Others came "for the remoteness. For the 'live-and-let-live' attitude," said retired journalist Bill Morlin, who as a reporter at the Spokane Spokesman-Review newspaper covered Butler and the Northwest Christian Identity movement from Butler's immigration from California in the mid-1970s until his death at 89 in 2004.
Morlin is skeptical of any explanation for the bomb that doesn't involve Aryans, other hate groups or anti-government extremists — or perhaps a "lone wolf" sharing those views but operating independently.
"Given the day, the parade route, where the bomb was placed, nothing else makes sense," he said.
The Idaho Panhandle and the northeastern-most corner of Washington have spawned some of the movement's most violent followers. Butler's compound was a melting pot for hate groups, and he held a yearly "congress" on Adolf Hitler's birthday that sometimes attracted hundreds.
The Aryan compound was the breeding ground for Robert Mathews and the Order, a neo-Nazi "silent brotherhood" whose members trained at his farm in Metaline, Pend Oreille County, about 94 miles north of Spokane. Throughout the early 1980s, its members robbed banks and armored cars in hopes of funding violent white revolution, netting $4 million in one robbery alone.
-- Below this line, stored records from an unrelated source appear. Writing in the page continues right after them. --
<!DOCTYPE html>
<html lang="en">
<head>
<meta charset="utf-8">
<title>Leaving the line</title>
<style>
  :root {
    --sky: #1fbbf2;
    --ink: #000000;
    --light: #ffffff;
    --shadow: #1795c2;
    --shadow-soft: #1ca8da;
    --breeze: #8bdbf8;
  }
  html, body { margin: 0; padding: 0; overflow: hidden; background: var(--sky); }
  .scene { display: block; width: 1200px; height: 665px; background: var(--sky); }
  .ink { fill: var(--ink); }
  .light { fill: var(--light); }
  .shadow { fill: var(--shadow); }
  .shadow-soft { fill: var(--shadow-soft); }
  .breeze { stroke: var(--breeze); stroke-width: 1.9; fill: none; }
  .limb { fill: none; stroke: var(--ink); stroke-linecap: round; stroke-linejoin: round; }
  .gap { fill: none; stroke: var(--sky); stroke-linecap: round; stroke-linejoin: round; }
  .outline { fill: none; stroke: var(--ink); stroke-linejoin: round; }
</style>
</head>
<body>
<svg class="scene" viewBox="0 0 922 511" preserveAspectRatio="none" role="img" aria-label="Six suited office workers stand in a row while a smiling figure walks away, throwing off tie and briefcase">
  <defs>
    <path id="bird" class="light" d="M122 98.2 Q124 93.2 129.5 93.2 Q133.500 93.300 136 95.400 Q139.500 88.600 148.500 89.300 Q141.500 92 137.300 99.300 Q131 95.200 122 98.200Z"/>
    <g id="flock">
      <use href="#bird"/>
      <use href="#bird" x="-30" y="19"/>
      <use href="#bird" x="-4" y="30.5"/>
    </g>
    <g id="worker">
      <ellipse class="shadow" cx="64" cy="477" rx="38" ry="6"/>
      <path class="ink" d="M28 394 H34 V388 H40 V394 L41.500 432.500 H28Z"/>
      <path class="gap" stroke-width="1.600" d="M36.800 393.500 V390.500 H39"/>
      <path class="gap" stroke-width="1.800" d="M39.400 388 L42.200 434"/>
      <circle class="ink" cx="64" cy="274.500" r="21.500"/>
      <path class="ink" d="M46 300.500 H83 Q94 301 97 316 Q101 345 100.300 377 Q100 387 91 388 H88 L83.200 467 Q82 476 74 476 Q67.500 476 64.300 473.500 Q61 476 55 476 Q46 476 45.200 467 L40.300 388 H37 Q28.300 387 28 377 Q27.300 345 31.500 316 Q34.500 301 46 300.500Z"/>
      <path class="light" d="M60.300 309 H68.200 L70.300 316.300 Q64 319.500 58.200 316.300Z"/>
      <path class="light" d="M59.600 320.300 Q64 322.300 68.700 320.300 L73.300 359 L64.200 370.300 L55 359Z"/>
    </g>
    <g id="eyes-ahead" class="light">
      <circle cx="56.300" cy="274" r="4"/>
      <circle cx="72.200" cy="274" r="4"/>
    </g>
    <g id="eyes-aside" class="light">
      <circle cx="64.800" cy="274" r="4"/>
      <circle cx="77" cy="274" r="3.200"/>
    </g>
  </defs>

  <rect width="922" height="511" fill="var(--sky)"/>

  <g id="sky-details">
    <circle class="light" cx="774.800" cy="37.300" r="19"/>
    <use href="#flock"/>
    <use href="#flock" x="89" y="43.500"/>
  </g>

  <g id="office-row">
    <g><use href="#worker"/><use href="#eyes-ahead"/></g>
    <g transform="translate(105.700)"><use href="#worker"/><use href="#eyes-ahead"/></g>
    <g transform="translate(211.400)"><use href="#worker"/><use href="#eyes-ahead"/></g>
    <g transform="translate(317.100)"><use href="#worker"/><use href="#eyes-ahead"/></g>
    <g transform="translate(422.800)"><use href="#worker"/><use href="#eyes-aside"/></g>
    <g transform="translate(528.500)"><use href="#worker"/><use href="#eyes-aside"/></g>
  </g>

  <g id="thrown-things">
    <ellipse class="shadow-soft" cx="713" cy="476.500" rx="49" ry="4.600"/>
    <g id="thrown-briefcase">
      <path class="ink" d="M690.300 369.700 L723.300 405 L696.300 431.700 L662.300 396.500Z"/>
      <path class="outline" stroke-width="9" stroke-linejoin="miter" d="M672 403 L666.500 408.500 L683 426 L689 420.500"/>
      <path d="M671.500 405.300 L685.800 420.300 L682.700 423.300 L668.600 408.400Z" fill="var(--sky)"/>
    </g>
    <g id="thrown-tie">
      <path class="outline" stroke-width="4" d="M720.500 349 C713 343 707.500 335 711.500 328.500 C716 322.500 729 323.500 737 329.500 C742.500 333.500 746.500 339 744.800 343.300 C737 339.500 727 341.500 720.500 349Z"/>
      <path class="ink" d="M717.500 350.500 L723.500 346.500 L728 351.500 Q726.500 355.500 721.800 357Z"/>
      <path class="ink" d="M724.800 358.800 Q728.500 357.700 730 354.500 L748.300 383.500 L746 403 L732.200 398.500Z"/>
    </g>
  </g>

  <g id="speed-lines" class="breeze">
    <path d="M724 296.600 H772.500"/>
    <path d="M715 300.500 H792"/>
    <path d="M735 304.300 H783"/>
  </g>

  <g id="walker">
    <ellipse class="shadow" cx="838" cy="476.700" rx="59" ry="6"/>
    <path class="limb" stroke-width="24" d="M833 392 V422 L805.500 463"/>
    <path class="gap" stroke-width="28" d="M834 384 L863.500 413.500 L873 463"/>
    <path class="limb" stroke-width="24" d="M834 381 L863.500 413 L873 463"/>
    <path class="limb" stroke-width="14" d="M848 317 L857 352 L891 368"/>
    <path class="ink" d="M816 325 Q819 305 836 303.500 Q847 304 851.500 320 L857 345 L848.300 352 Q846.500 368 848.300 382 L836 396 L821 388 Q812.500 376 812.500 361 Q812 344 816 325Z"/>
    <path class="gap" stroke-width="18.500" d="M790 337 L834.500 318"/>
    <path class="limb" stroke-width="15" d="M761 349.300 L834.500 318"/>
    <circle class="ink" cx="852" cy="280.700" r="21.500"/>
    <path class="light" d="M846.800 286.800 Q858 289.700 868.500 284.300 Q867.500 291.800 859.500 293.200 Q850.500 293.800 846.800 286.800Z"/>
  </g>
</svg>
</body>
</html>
The Order also took responsibility for the 1983 murder of Denver radio host Alan Berg, who was Jewish.
Mathews died in a fiery shootout with U.S. marshals and the FBI at his Whidbey Island cabin in 1984.
Burford Furrow, who in 1999 killed a postal worker and then opened fire in a Los Angeles Jewish community day-care center, was a former security lieutenant for Butler. He lived for years in Western Washington, and at one point was married to Debra Mathews, Robert Mathews' widow.
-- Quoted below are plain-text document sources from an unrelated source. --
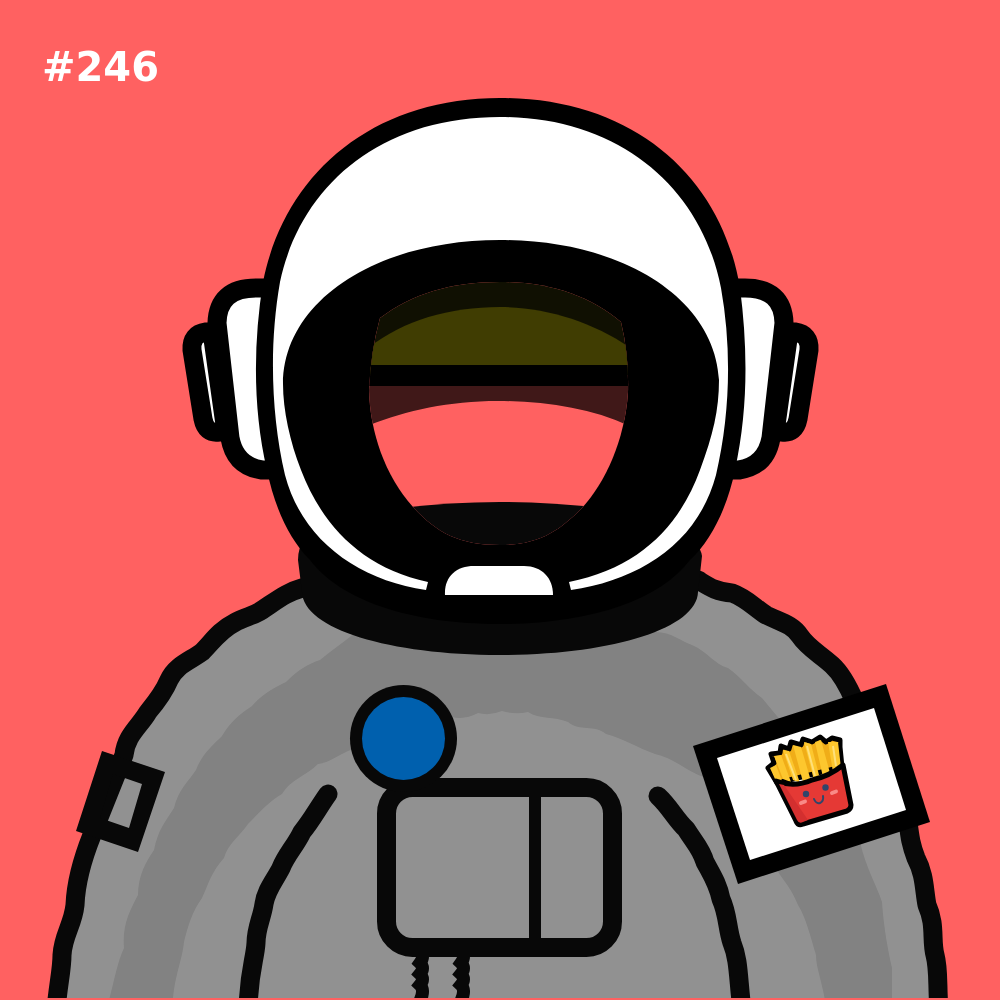
<!DOCTYPE html>
<html lang="en">
<head>
<meta charset="utf-8">
<title>Astronaut #246</title>
<style>
:root{--coral:#ff6161;--ink:#080808;--black:#000;--white:#fff;--suit:#919191;--suit-shade:#828282;--badge:#0060ae;--olive:#403d02;--olive-dark:#101002;--maroon:#401818;--fry:#fdc72e;--fry-shade:#f0ad18;--box:#e53935;--box-shade:#d32f2f;--face:#31456a;--cheek:#f98a86}
html,body{margin:0;height:100%;overflow:hidden;background:var(--coral)}
.canvas{display:block;width:1000px;height:1000px;background:var(--coral)}
.number{font:bold 40px "DejaVu Sans",sans-serif;fill:var(--white)}
.suit{fill:var(--suit)}
.shade{fill:var(--suit-shade)}
.ink{fill:var(--ink)}
.black{fill:var(--black)}
.white{fill:var(--white)}
.outline{fill:none;stroke:var(--ink);stroke-width:19;stroke-linejoin:round;stroke-linecap:round}
.ear{fill:var(--white);stroke:var(--black);stroke-width:19;stroke-linejoin:round}
</style>
</head>
<body>
<svg class="canvas" viewBox="0 0 1000 1000" role="img" aria-label="Astronaut with an empty helmet, number 246">
<defs>
<clipPath id="frame"><rect width="1000" height="998"/></clipPath>
<path id="suit-shape" d="M56 1010C58 985 62 970 62 955C63 935 73 925 75 905C76 880 84 855 92 835L124 755C126 735 140 726 148 712C158 700 164 692 169 680C176 665 190 661 202 652C212 642 220 630 234 623C246 616 255 616 265 608C280 598 288 592 302 588L500 560L698 580C708 586 716 592 732 593C746 598 754 607 766 615C780 622 792 624 800 636C808 648 820 654 832 665C842 674 849 688 855 702L908 822C910 838 911 845 916 858C925 875 924 890 927 905C936 925 931 940 935 955C939 970 937 985 939 1010Z"/>
<clipPath id="suit-clip"><use href="#suit-shape"/></clipPath>
<path id="visor-window" d="M380 318C412 294 450 282 500 282C550 282 590 296 621 322Q629 355 628 392C625 440 605 483 582 508C560 530 540 545 500 545C458 545 436 532 413 507C385 476 370 432 369 390Q371 350 380 318Z"/>
<clipPath id="window-clip"><use href="#visor-window"/></clipPath>
<g id="ear-piece">
<path class="ear" d="M212 332H206Q191 334 192 350L203 419Q206 434 219 432H226Z"/>
<path class="ear" d="M290 288H256Q218 288 217 323L230 438Q235 466 262 470H290Z"/>
</g>
<path id="cord" d="M420 952q5 4 0 11q5 5 0 11q5 5 0 11q5 5 0 16"/>
</defs>

<text class="number" x="42" y="81">#246</text>

<g id="body" clip-path="url(#frame)">
<use href="#suit-shape" class="suit"/>
<g clip-path="url(#suit-clip)">
<path class="shade" d="M106 1010C114 985 116 965 124 948C122 925 130 910 138 895C138 875 146 862 154 850C158 830 165 822 174 808C178 790 188 782 196 770C202 754 212 746 222 736C230 722 240 714 252 706C262 694 274 688 286 682C298 670 308 664 320 660C332 650 344 642 356 632H655C672 632 682 642 692 645C708 652 714 664 728 668C742 678 750 690 762 698L830 780C842 808 852 822 860 842C866 868 876 884 882 902C884 930 888 950 892 968V1010H826C824 985 816 970 816 955C810 935 806 918 798 905C790 885 782 880 776 868L715 780C690 776 676 758 655 754C638 748 622 738 606 734C594 724 580 732 568 722C554 716 540 720 528 712Q515 715 502 711Q490 716 478 713Q465 720 452 717L360 748C342 750 334 762 318 764C306 776 290 780 282 794C268 802 258 814 248 824C238 838 228 844 224 858C210 874 208 886 202 898C192 912 188 926 184 942C182 962 174 975 172 1010Z"/>
</g>
<use href="#suit-shape" class="outline"/>
<path class="outline" d="M328 794C318 808 312 820 302 832C296 845 286 855 281 868C275 880 266 890 264 904C262 918 256 928 256 943C255 960 249 970 248 1010"/>
<path class="outline" d="M658 796C670 807 676 820 686 829C694 842 701 848 705 862C712 875 718 884 721 899C728 914 727 928 732 943C739 960 738 978 742 1010"/>
</g>

<g id="chest-pack" clip-path="url(#frame)">
<g fill="none" stroke="var(--ink)" stroke-width="13"><use href="#cord"/><use href="#cord" x="41"/></g>
<rect class="outline" x="386.5" y="787.5" width="226" height="160" rx="26" style="fill:var(--suit)"/>
<rect class="ink" x="529" y="790" width="12" height="154"/>
</g>

<g id="round-badge">
<circle class="ink" cx="403.500" cy="738.500" r="53.500"/>
<circle cx="403.500" cy="738.500" r="41.500" fill="var(--badge)"/>
</g>

<path id="left-arm-tag" d="M102 751L165 772L138 852L76 831ZM113 774L100 818L129 828L142 784Z" class="ink" fill-rule="evenodd"/>

<g id="fries-patch">
<path class="black" d="M693 746L886 684L930 822L738 884Z"/>
<path class="white" d="M717 758L874 708L906 810L750 860Z"/>
<g stroke-linejoin="round">
<path d="M777 783L768 768L774 763L771 754L780 753L781 746L789 749L791 742L801 745L803 739L812 742L820 737L826 742L832 738L840 740V747L842 767Z" fill="var(--fry-shade)" stroke="var(--black)" stroke-width="5"/>
<path d="M775 779L770 768L776 765L782 781ZM783 779L774 756L781 755L791 782ZM793 780L783 750L789 751L800 783ZM803 782L793 745L801 747L811 781ZM814 780L804 742L811 744L820 779ZM823 777L815 742L821 740L830 773ZM833 772L828 742L838 742L841 768Z" fill="var(--fry)"/>
<path d="M786 754L796 780M807 746L815 776M833 746L836 766" fill="none" stroke="#ffe07a" stroke-width="2"/>
<path d="M776 781Q794 788 812 780Q830 776 843 765L851 805Q851 809 847 811L803 824Q798 826 796 821Z" fill="var(--box)" stroke="var(--black)" stroke-width="5"/>
<path d="M779 784L797 820Q799 824 803 822L808 820L784 785Z" fill="var(--box-shade)"/>
</g>
<g fill="var(--face)"><circle cx="806" cy="794" r="3.200"/><circle cx="825.500" cy="787.500" r="3.200"/></g>
<path d="M814 799Q816 804 820 803Q824 801 823 796" fill="none" stroke="var(--face)" stroke-width="2" stroke-linecap="round"/>
<g stroke="var(--cheek)" stroke-width="4" stroke-linecap="round"><path d="M801 803L805 801.500M832 793L836 791.500"/></g>
</g>

<g id="collar">
<path class="ink" d="M305 540Q298 547 298 560L302 592C303 629 390 655 500 655C610 655 697 629 698 592L702 556Q701 549 695 542Z"/>
</g>

<g id="helmet">
<use href="#ear-piece"/>
<use href="#ear-piece" transform="matrix(-1 0 0 1 1001 0)"/>
<path class="black" d="M500 98C635 98 722 178 740 288C748 350 748 410 735 470C728 505 712 540 690 560C660 600 590 624 500 624C410 624 340 600 310 560C288 538 274 505 267 470C253 410 253 345 263 282C284 176 370 98 500 98Z"/>
<path class="white" d="M500 117C622 117 702 190 721 288C732 350 730 415 716 475C698 543 640 580 571 590L569 582C640 568 680 525 700 470C713 435 719 410 719 380C715 300 625 240 500 240C375 240 283 302 283 384C283 410 290 442 301 470C322 525 362 568 428 582L426 590C358 580 302 540 285 475C271 415 269 345 280 282C300 188 378 117 500 117Z"/>
<path class="white" d="M445 595C444 577 456 566 474 566H524C542 566 553 578 553 595Z"/>
</g>

<g id="visor" clip-path="url(#window-clip)">
<rect x="360" y="275" width="280" height="280" fill="var(--coral)"/>
<rect x="360" y="275" width="280" height="100" fill="var(--olive-dark)"/>
<path d="M360 355C395 323 445 307 500 307C550 307 602 325 640 355V375H360Z" fill="var(--olive)"/>
<path d="M360 380H640V431C600 410 550 401 498 401C445 401 400 412 360 429Z" fill="var(--maroon)"/>
<rect class="black" x="360" y="365" width="280" height="21"/>
<path class="ink" d="M400 508Q450 502 500 502Q550 502 600 508V555H400Z"/>
</g>
</svg>
</body>
</html>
In 1996, a small group of Christian Identity followers set off pipe bombs at The Spokesman-Review offices and a Spokane Planned Parenthood office. They also robbed the same bank twice before they were caught. They claimed alliance to a particularly violent credo of Christian Identity, the "Phineas Priesthood."
Mike Carter: 206-464-3706 or firstname.lastname@example.org
Seattle Times news researcher Miyoko Wolf contributed to this report, which includes information from Times archives.
Sam and Sara Lucchese create handmade pasta out of their kitchen-garage adjacent to their Ballard home. Here, they illustrate the final steps in making pappardelle pasta.
(The Associated Press) Fuel rules get support A Consumer Federation of America survey conducted in April found that a large majority of Americans R...
Post a comment